This week I got the opportunity to see a band I thought I’d never get the chance to. Hailing from Japan, Tricot is an equally mathy, punky, and poppy band with no pretensions or gimmicks. I’ve been a fan since shortly after the release of their debut album “T H E” in 2013, and only became more of one after their latest album, “AND” was released this March. But to think that they’d come to America, with the obvious language barrier and the country’s clear aversion to rock, well that was nothing but a pipe dream. So I was shocked when a little over a month ago when they announced that, yes, they actually WERE coming to America (even naming the tour after the Japanese word for “Finally” or “At last”), and proceeded to snatch a ticket. I’d never heard of the venue and it was over two hours away, but I didn’t give a shit – I was going.

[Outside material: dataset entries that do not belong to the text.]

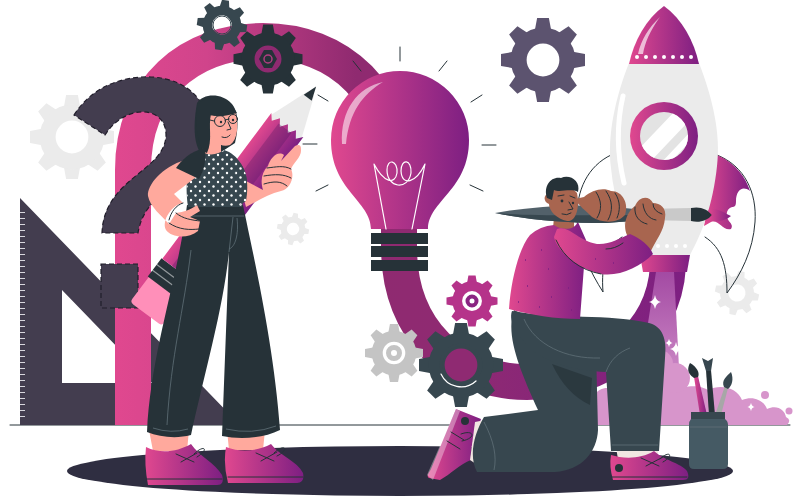
<!DOCTYPE html>
<html lang="en">
<head>
<meta charset="utf-8">
<title>Creative process illustration</title>
<style>
:root{--ink:#263238;--slate:#37474f;--plum:#433d4f;--violet:#5c536f;--floor:#2f2e41;--pink:#e0488f;--purple:#7d1f82;--pale:#ebebeb;--skin:#ffa99d;--brown:#a8654f;--smoke:#d795cb}
html,body{margin:0;background:#fff;overflow:hidden}
svg{display:block;width:800px;height:498px}
.ink{fill:var(--ink)}.slate{fill:var(--slate)}.plum{fill:var(--plum)}.pale{fill:var(--pale)}
.skin{fill:var(--skin)}.brown{fill:var(--brown)}.white{fill:#fff}.smoke{fill:var(--smoke)}
.line{fill:none;stroke:var(--ink);stroke-width:1;stroke-linecap:round;stroke-linejoin:round}
.seam{fill:none;stroke:#607078;stroke-width:.8}
.light{fill:none;stroke:#fff;stroke-width:1.2;stroke-linecap:round;stroke-linejoin:round}
.across{fill:url(#across)}.down{fill:url(#down)}
</style>
</head>
<body>
<svg viewBox="0 0 800 498" role="img" aria-label="A woman with a giant pencil and a man with a giant brush among gears, a light bulb and a rocket">
<defs>
<linearGradient id="across"><stop stop-color="#e0488f"/><stop offset="1" stop-color="#7d1f82"/></linearGradient>
<linearGradient id="down" x2="0" y2="1"><stop stop-color="#7d1f82"/><stop offset="1" stop-color="#d9468f"/></linearGradient>
<linearGradient id="road" gradientUnits="userSpaceOnUse" x1="115" y1="0" x2="690" y2="0"><stop stop-color="#e0488f"/><stop offset=".16" stop-color="#d0448b"/><stop offset=".42" stop-color="#8f2a70"/><stop offset=".6" stop-color="#8f2a72"/><stop offset="1" stop-color="#7d1f82"/></linearGradient>
<linearGradient id="trail" x2="0" y2="1"><stop stop-color="#a34aa3"/><stop offset="1" stop-color="#dfa6d6"/></linearGradient>
<pattern id="dots" width="9" height="9" patternUnits="userSpaceOnUse"><circle cx="2" cy="2" r="1.2" fill="#fff"/><circle cx="6.5" cy="6.5" r="1.2" fill="#fff"/></pattern>
<path id="tooth" d="M-10-34L-7-50H7L10-34Z"/>
<g id="teeth"><use href="#tooth"/><use href="#tooth" transform="rotate(45)"/><use href="#tooth" transform="rotate(90)"/><use href="#tooth" transform="rotate(135)"/></g>
<g id="gear" fill="currentColor"><use href="#teeth"/><use href="#teeth" transform="rotate(180)"/><circle r="29" fill="none" stroke="currentColor" stroke-width="19"/></g>
<path id="spark" d="M0-7Q1-1 6 0Q1 1 0 7Q-1 1-6 0Q-1-1 0-7Z" fill="#fff"/>
<clipPath id="window-clip"><circle cx="664" cy="136" r="24"/></clipPath>
</defs>

<g id="background-gears" color="#ebebeb">
<use href="#gear" transform="translate(72 137) scale(.84)"/>
<use href="#gear" transform="translate(293 229) rotate(10) scale(.32)"/>
<use href="#gear" transform="translate(737 293) rotate(12) scale(.44)"/>
</g>

<path id="ground" class="line" d="M10 425H790" stroke-width=".8"/>

<g id="set-square">
<path class="plum" fill-rule="evenodd" d="M20 198V425H240ZM62 290V383H152Z"/>
<path d="M22.500 212V422" fill="none" stroke="#d8d6dd" stroke-width="5" stroke-dasharray="1 5"/>
</g>

<path id="ribbon" d="M133 425V170C133 88 190 41 263 41C338 41 399 92 399 190V250C400 330 454 382 527 382C604 382 664 336 668 266" fill="none" stroke="url(#road)" stroke-width="36"/>

<g id="question-mark" class="plum" stroke="#211e2b" stroke-width="1.200" stroke-dasharray="5 3">
<path d="M74 115C91 88 120 76 151 77C190 79 212 104 209 140C205 185 146 183 138 233H102C104 178 164 172 166 136C167 105 125 103 105 135Z"/>
<path d="M101 264H138V308H101Z"/>
</g>

<g id="gears">
<g color="#37474f"><use href="#gear" transform="translate(222 25) rotate(8) scale(.5)"/></g>
<circle cx="222" cy="25" r="9" fill="none" stroke="#37474f"/>
<circle cx="268" cy="59" r="16" fill="#8f2a70"/>
<g color="#263238"><use href="#gear" transform="translate(268 59) scale(.69)"/></g>
<path class="ink" d="M264 50H272L277 59L272 68H264L259 59Z"/><circle cx="268" cy="59" r="4" fill="none" stroke="#b13d80" stroke-width="1.500"/>
<g color="#5c536f"><use href="#gear" transform="translate(543 60) scale(.84)"/></g>
<g color="#c4c4c4"><use href="#gear" transform="translate(394 353) scale(.58)"/></g>
<circle cx="394" cy="353" r="5.500" fill="none" stroke="#c4c4c4" stroke-width="5"/>
<g color="#b5338a"><use href="#gear" transform="translate(472 301) scale(.51)"/></g>
<circle cx="472" cy="301" r="4.500" fill="none" stroke="#8a2482" stroke-width="4"/>
<circle cx="461" cy="365" r="23" class="white"/><circle cx="461" cy="365" r="21" fill="#8f2a72"/>
<g color="#37474f"><use href="#gear" transform="translate(461 365) scale(.84)"/></g>
<circle cx="461" cy="365" r="20" fill="none" stroke="#37474f" stroke-width="3"/>
<path class="light" d="M441 374A22 22 0 0 0 476 381"/>
</g>

<g id="bulb">
<path class="line" d="M400 47V61M353 61L361 71M447 61L439 71M318 95L328 101M482 95L471 102M303 144H317M482 145H496M316 191L328 185M483 191L470 185"/>
<path class="across" d="M371 229C371 201 331 190 331 140A69 69 0 0 1 469 140C469 190 428 201 428 229Z"/>
<path d="M342 144C340 110 358 87 383 82C363 94 349 112 346 144Z" fill="#fff" opacity=".55"/>
<path class="light" d="M386 229L374 164C384 183 395 185 397 173C398 160 387 158 387 170C387 188 408 191 411 173C412 159 401 158 401 171C402 187 416 183 425 164L412 229"/>
<path class="ink" d="M371 233H428V244H371ZM371 246H428V257H371ZM371 260H428V271H371Z"/>
</g>

<g id="rocket-smoke">
<path fill="url(#trail)" d="M656 272H674L682 425H632Z"/>
<path class="smoke" d="M590 425C586 398 598 384 613 389C620 377 634 380 640 389C653 378 671 382 676 393C686 382 704 387 708 390C722 383 738 389 742 400C754 395 764 401 767 409C777 404 785 410 786 417Q792 420 787 425Z"/>
<g class="smoke"><circle cx="789" cy="411" r="3.500"/><circle cx="659" cy="364" r="14"/><circle cx="675" cy="378" r="15"/><circle cx="765" cy="395" r="4"/></g>
<use href="#spark" x="655" y="302"/><use href="#spark" x="676" y="349"/>
<use href="#spark" transform="translate(669 343) scale(.6)"/><use href="#spark" transform="translate(751 407) scale(.6)"/><use href="#spark" transform="translate(614 400) scale(.7)"/>
</g>

<g id="rocket">
<path class="line" d="M611 155C588 166 576 190 577 220C579 250 591 273 603 292C601 265 606 247 622 237"/>
<path class="line" fill="#fff" d="M717 155C745 166 757 193 755 222C753 251 741 274 727 293C727 266 722 248 705 237"/>
<path class="across" d="M717 155C736 163 746 178 750 191C742 185 736 191 736 201C736 211 731 203 727 212C725 222 735 223 731 229C722 231 719 219 711 222L704 226Z"/>
<path class="pale" d="M629 63H699C713 99 721 135 717 166C713 205 702 233 690 255H640C625 231 614 201 611 168C607 134 616 96 629 63Z"/>
<path d="M623 96C616 126 617 154 624 183" fill="none" stroke="#fff" stroke-width="5" stroke-linecap="round"/>
<path class="across" d="M664 6C682 19 694 41 699 64H629C634 41 646 19 664 6Z"/>
<path d="M638 54C641 40 649 27 660 17C650 31 645 42 643 54Z" fill="#fff" opacity=".65"/>
<path d="M637 57H694M640 246H692" fill="none" stroke="#fff" stroke-width="4" stroke-linecap="round" stroke-dasharray="0 9"/>
<circle cx="664" cy="136" r="34" class="across"/>
<circle cx="664" cy="136" r="24" fill="#e3e3e3"/>
<g clip-path="url(#window-clip)"><path class="white" d="M637 151L676 110L690 120L649 163ZM660 164L694 128L698 133L665 168Z"/></g>
<path class="across" d="M640 255H690L687 272H643Z"/>
</g>

<ellipse id="floor-shadow" cx="400" cy="471" rx="333" ry="25" fill="#2f2e41"/>

<g id="pencil" transform="translate(146 314) rotate(36.800)">
<path d="M-20-32H20V-4Q20 0 16 0H-16Q-20 0-20-4Z" fill="#ff8fb9"/>
<path class="ink" d="M-21-54H21V-31H-21Z"/><path class="light" d="M-21-46H21M-21-39H21" stroke-width=".6" opacity=".5"/>
<path class="pale" d="M-20-232L-4-275H4L20-232V-222H-20Z"/>
<path class="ink" d="M-5-270L0-284L5-270Z"/>
<path class="across" d="M-20-54V-236L-15-230L-10-237L-5-230L0-237L5-230L10-237L15-230L20-236V-54Z"/>
<path d="M-8-54V-232H8V-54Z" fill="#4d145c" opacity=".3"/>
</g>

<g id="woman">
<path class="skin" d="M149 430H189L187 451H153ZM227 430H265L263 450H229Z"/>
<path class="across" d="M146 447C160 454 177 452 191 444C199 456 215 463 222 475Q225 485 217 485H148Q144 464 146 447Z"/>
<path class="across" d="M226 447C241 453 258 451 271 444C280 456 297 461 303 473Q305 483 297 483H228Q223 464 226 447Z"/>
<path class="line" d="M147 479H222M228 477H303M176 454L194 462M181 462L197 453M194 454C204 444 210 449 197 457M256 453L274 461M261 461L277 452M274 453C284 443 291 449 277 456" stroke-width="1.400"/>
<path class="ink" d="M187 205H243C253 254 274 344 280 430C264 438 241 440 222 436L229 252C223 310 204 375 191 435C176 439 160 437 147 432C151 350 178 280 187 205Z"/>
<path class="seam" d="M187 216H244M229 252L233 217M237 218C239 235 235 247 229 249M153 428Q171 434 188 429M226 429Q252 435 276 426M191 250C184 310 171 355 167 425"/>
<path class="ink" d="M197 103C203 93 222 93 231 103C240 112 238 132 235 143L212 158C190 158 194 119 197 103Z"/>
<path class="skin" d="M207 135L221 140V154C216 162 207 159 201 153Z"/>
<path class="skin" d="M209 115C216 117 229 114 235 111C239 125 238 139 230 145C221 148 211 141 208 132C202 130 203 120 209 122Z"/>
<path class="ink" d="M198 105C206 94 228 95 237 113C226 116 216 118 211 114C208 126 213 141 207 153C198 151 194 122 198 105Z"/>
<g class="line"><circle cx="220" cy="121" r="5.500"/><circle cx="233" cy="119" r="4.500"/><path d="M225 120L229 119M210 120L214 121M228 122L231 129L227 130M222 137Q227 139 230 135M216 112L222 111M230 111L234 110"/></g>
<circle cx="221" cy="122" r="1.200" class="ink"/><circle cx="233" cy="120" r="1.200" class="ink"/>
<path class="slate" d="M200 151C209 157 219 154 224 150C238 154 248 171 247 185L242 207H188C186 190 184 164 200 151Z"/>
<path fill="url(#dots)" d="M200 151C209 157 219 154 224 150C238 154 248 171 247 185L242 207H188C186 190 184 164 200 151Z"/>
<path class="skin" d="M185 160C162 167 147 185 148 196C150 207 162 216 169 224L176 213C184 212 190 210 197 205L200 211L190 217L200 221L198 231C188 239 172 238 166 230C161 220 173 204 183 203L174 194L200 174Z"/>
<path class="ink" d="M205 148C190 151 181 161 176 168L199 179Q207 166 205 148Z"/>
<path class="line" d="M176 213C183 219 192 220 200 221M169 223C179 230 190 230 199 229M183 203C176 205 171 212 169 220" stroke="#b75f5c"/>
<path class="skin" d="M246 181L263 190C260 180 262 172 268 166C270 158 278 150 284 155L281 161L295 146Q301 143 301 149C302 157 293 163 291 169C295 177 290 189 281 191C269 194 259 200 246 207Q241 192 246 181Z"/>
<path class="line" d="M267 168C276 167 284 165 291 169M264 176C275 174 284 174 291 178M264 184C274 181 281 181 287 186" stroke="#b75f5c"/>
<path class="slate" d="M235 159C247 166 249 184 246 201L237 207Z"/><path fill="url(#dots)" d="M235 159C247 166 249 184 246 201L237 207Z"/>
</g>

<g id="man">
<path class="across" d="M456 409L481 419C477 433 469 446 471 460C460 464 451 474 440 480L429 478C426 476 429 473 431 469Z"/>
<path class="white" d="M427 475L456 409L460 411L433 480Z" opacity=".35"/><circle cx="465" cy="421" r="4" class="ink"/>
<path class="line" d="M451 432L464 440M447 441L460 449M461 434C474 429 477 438 462 441"/>
<path d="M475 422L485 420L485 470L470 460Z" fill="#f1e7e2"/>
<path class="slate" d="M514 310L596 350L598 430C597 452 582 470 555 472H477C468 455 475 432 484 417L538 410C520 370 505 335 514 310Z"/>
<path class="ink" d="M552 364L592 378L590 405Q566 394 552 364Z" opacity=".65"/>
<path d="M616 446H657L659 460H618Z" fill="#f1e7e2"/>
<path class="across" d="M611 455C624 459 641 459 654 451C663 460 681 463 687 471Q691 480 683 480H613Q609 466 611 455Z"/>
<circle cx="619" cy="468" r="4" class="ink"/><path class="line" d="M612 477H687M641 458L659 466M646 466L663 457M660 459C669 450 675 455 663 462"/>
<path class="slate" d="M512 311C556 319 611 314 649 323C663 327 667 339 665 358L659 451H611L606 372C578 371 546 364 529 347C518 336 508 322 512 311Z"/>
<path class="seam" d="M606 372C610 360 619 352 630 348M612 445H658M524 319C535 345 566 359 600 358M484 422C494 441 497 457 494 470"/>
<path class="brown" d="M555 207L574 214V230C568 239 558 235 553 228Z"/>
<path class="across" d="M554 225C563 231 574 230 578 222L586 240L580 319C555 319 531 315 509 309C511 280 519 248 530 235Q540 226 554 225Z"/>
<g id="brush">
<path fill="#52616a" d="M495 213C528 207 565 204 603 206L645 210V220L606 223C567 223 530 220 495 213Z"/>
<path class="slate" d="M495 213C530 216 580 215 645 215V220L606 223C567 223 530 220 495 213Z"/>
<path fill="#c9c9c9" d="M645 209L692 208V221L645 220Z"/>
<path class="ink" d="M691 208C700 206 707 209 712 215C707 221 699 223 691 221Z"/>
<path class="across" d="M708 210C718 207 724 213 731 216C724 222 714 222 708 220L712 215Z"/>
</g>
<path class="brown" d="M550 190C558 184 573 187 577 193C580 208 576 222 567 221C557 219 549 211 549 204C543 202 543 193 550 194Z"/>
<path class="ink" d="M547 198C543 186 551 176 561 178C570 174 581 181 578 192C570 188 560 193 554 190L552 200Z"/>
<path class="line" d="M558 196L564 195M570 196L575 198M569 202L573 209L568 210M562 214Q567 216 571 213"/><circle cx="562" cy="201" r="1.400" class="ink"/><circle cx="573" cy="203" r="1.200" class="ink"/>
<path class="brown" d="M584 197C592 190 603 187 611 191C623 191 629 204 625 215C617 224 602 223 592 217C585 210 580 207 575 199Z"/>
<path class="line" d="M596 192C602 201 602 210 597 218M606 191C613 201 613 211 608 220M615 193C621 202 620 211 617 218" stroke="#6b382c"/>
<path class="brown" d="M627 235C622 223 628 211 635 206C639 196 649 195 653 203C660 203 667 208 665 218C664 232 655 241 650 253L629 245Z"/>
<path class="line" d="M635 207C634 216 639 222 647 224M643 204C644 213 649 219 656 220M653 204Q653 211 662 214" stroke="#6b382c"/>
<path class="across" d="M557 229C569 225 578 241 597 244C609 245 620 238 630 234C640 238 650 246 653 254C640 267 619 277 601 274C578 269 557 251 554 237Z"/>
<path class="line" d="M556 240C564 258 580 270 601 274M606 249Q615 249 623 243" stroke="#5e175f"/>
<path d="M525 260H526M541 250H542M548 269H549M527 286H528M551 297H552M568 288H569M518 302H519M539 307H540M571 310H572M595 259H596M613 263H614" fill="none" stroke="#7d1f82" stroke-width="1.500"/>
</g>

<g id="brush-cup">
<path class="across" d="M694 377L698 376L707 415H700Z"/><path class="ink" d="M694 378C686 373 688 367 690 363C697 367 700 373 698 377Z"/>
<path class="ink" d="M706 370H711L715 415H709Z"/><path class="slate" d="M706 371L702 358L708 361L713 358L711 371Z"/>
<path fill="#a7a7a7" d="M725 386L728 388L721 415H715Z"/><path class="slate" d="M724 387C721 380 727 376 731 372C734 379 732 386 728 389Z"/>
<path fill="#455a64" d="M691 412H725V419Q728 421 728 425V464Q728 469 723 469H694Q689 469 689 464V425Q689 421 691 419Z"/>
<path class="slate" d="M691 412H725V419H691Z"/><path class="seam" d="M690 427H727"/>
</g>
</svg>
</body>
</html>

And went I did. I got to the venue and immediately realized that it was perfect – the room was small, there was a bar not ten feet away, and I could literally lean on the stage if I wanted to. And I did, because it was going to be a long two bands and three hours before Tricot took the stage. I say “long” because I was skeptical as hell about the openers, at least to begin with. A local emo band and a noise rock duo seemed like a mismatch for a band like Tricot, but hell, I’ve sat through far worse in service of seeing far better before. I was wrong again, though. The Joint Chiefs of Math were first on stage, and they brought a chaotic blend of noise and instrumental rock, sounding like a much harsher version of Hella and pulling off a plethora of live effects and loops in order to deliver it. As a fan of stuff like Death Grips, Oneohtrix Point Never, and various post rock bands, this was totally hitting the mark for me, and they definitely gained me as a fan by the end of their set. Following them was a local favorite in the shape of Marietta, a band clearly influenced by the likes of early Modest Mouse and American Football. And while they weren’t really up my alley stylistically, they put on a hell of a show by mixing elements of alternative, emo, and even shades of pop punk with a ton of energy and humor, and I could truly tell that they had a fair few fans crammed into this little room.
After seeing the crowd’s reaction to Marietta, I started to have my doubts about just how many people had shown up specifically for Tricot. But my doubts were misplaced, because as soon as they launched into their first song the crowd went off. Almost every head and body was nodding and jumping around, and the band was clearly feeding off of that energy. While the girls might seem diminutive in stature, they certainly make up for it in terms of power – lead guitarist Motifour Kida skipped and danced around, bassist Hiromi Hirohiro hopped like a live wire, and touring (or permanent?) drummer Miyoko Yamaguchi absolutely pounded the shit out of her kit. And while vocalist Ikkyu Nakajima was more cemented to her microphone and guitar out of obvious necessity, she still took a few opportunities to ditch the guitar and break into a dance or even jump into the crowd. This sort of thing can be hard for mathy, intricate bands like Tricot to manage, with some choosing to sacrifice musical perfection for pure energy. But Tricot made it look easy, striking the balance between tight playing and pure fun, and at times even sounding better than the record due to Hiromi’s boosted bass volume. They also had a knack for picking a setlist, too. Among obvious choices like “Pool”, “Oyasumi”, “E”, and “Ochansensu-Su”, they also played less familiar cuts like “Bakuretsu Panie-san”, “Niwa”, and their newest song “Pork Ginger”. As someone who’s been a fan for a while now, it was great to see the songs that first hooked me alongside the ones that I came to love later on, and even being introduced to a handful of songs I wasn’t familiar with already.
All in all, Tricot’s first American show ever was a hell of a ride. Even though it was just shy of the hour mark, the band played with true passion and energy, cramming in as much music and power as possible in the short time they had. No matter what nationality or gender, it’s rare to come across a band that ticks all the boxes in the way this one does, blending technicality, power, and sticky melodies with the conviction and performance to back it up. If you get the chance to see them on this tour, I absolutely suggest that you do, because there’s no guarantee they’ll be back to the States any time soon. They’re well worth the time and money.
The Joint Chiefs of Math: https://thejointchiefsofmath.bandcamp.com/
Tricot’s remaining dates (courtesy of Reddit user androph):
10/16/2015〜 Bar Le Ritz PDB/Montreal, QC
10/17/2015〜 Lee’s Palace/Toronto, ON
10/18/2015 〜 Majestic Café/Detroit, MI
10/20/2015 〜 Empty Bottle/Chicago, IL $
10/21/2015 〜 The End/Nashville, TN
10/23/2015〜 Rubber Gloves Rehearsal Studios/Denton, TX
10/24/2015 〜 Black Barbie/Houston, TX
10/25/2015 〜 Hi-Tones/San Antonio, TX
10/27/2015 〜 Soda Bar/San Diego, CA
10/28/2015 〜 DNA Lounge/San Francisco, CA
10/28/2015 〜 Bootleg Theater/ Los Angeles, CA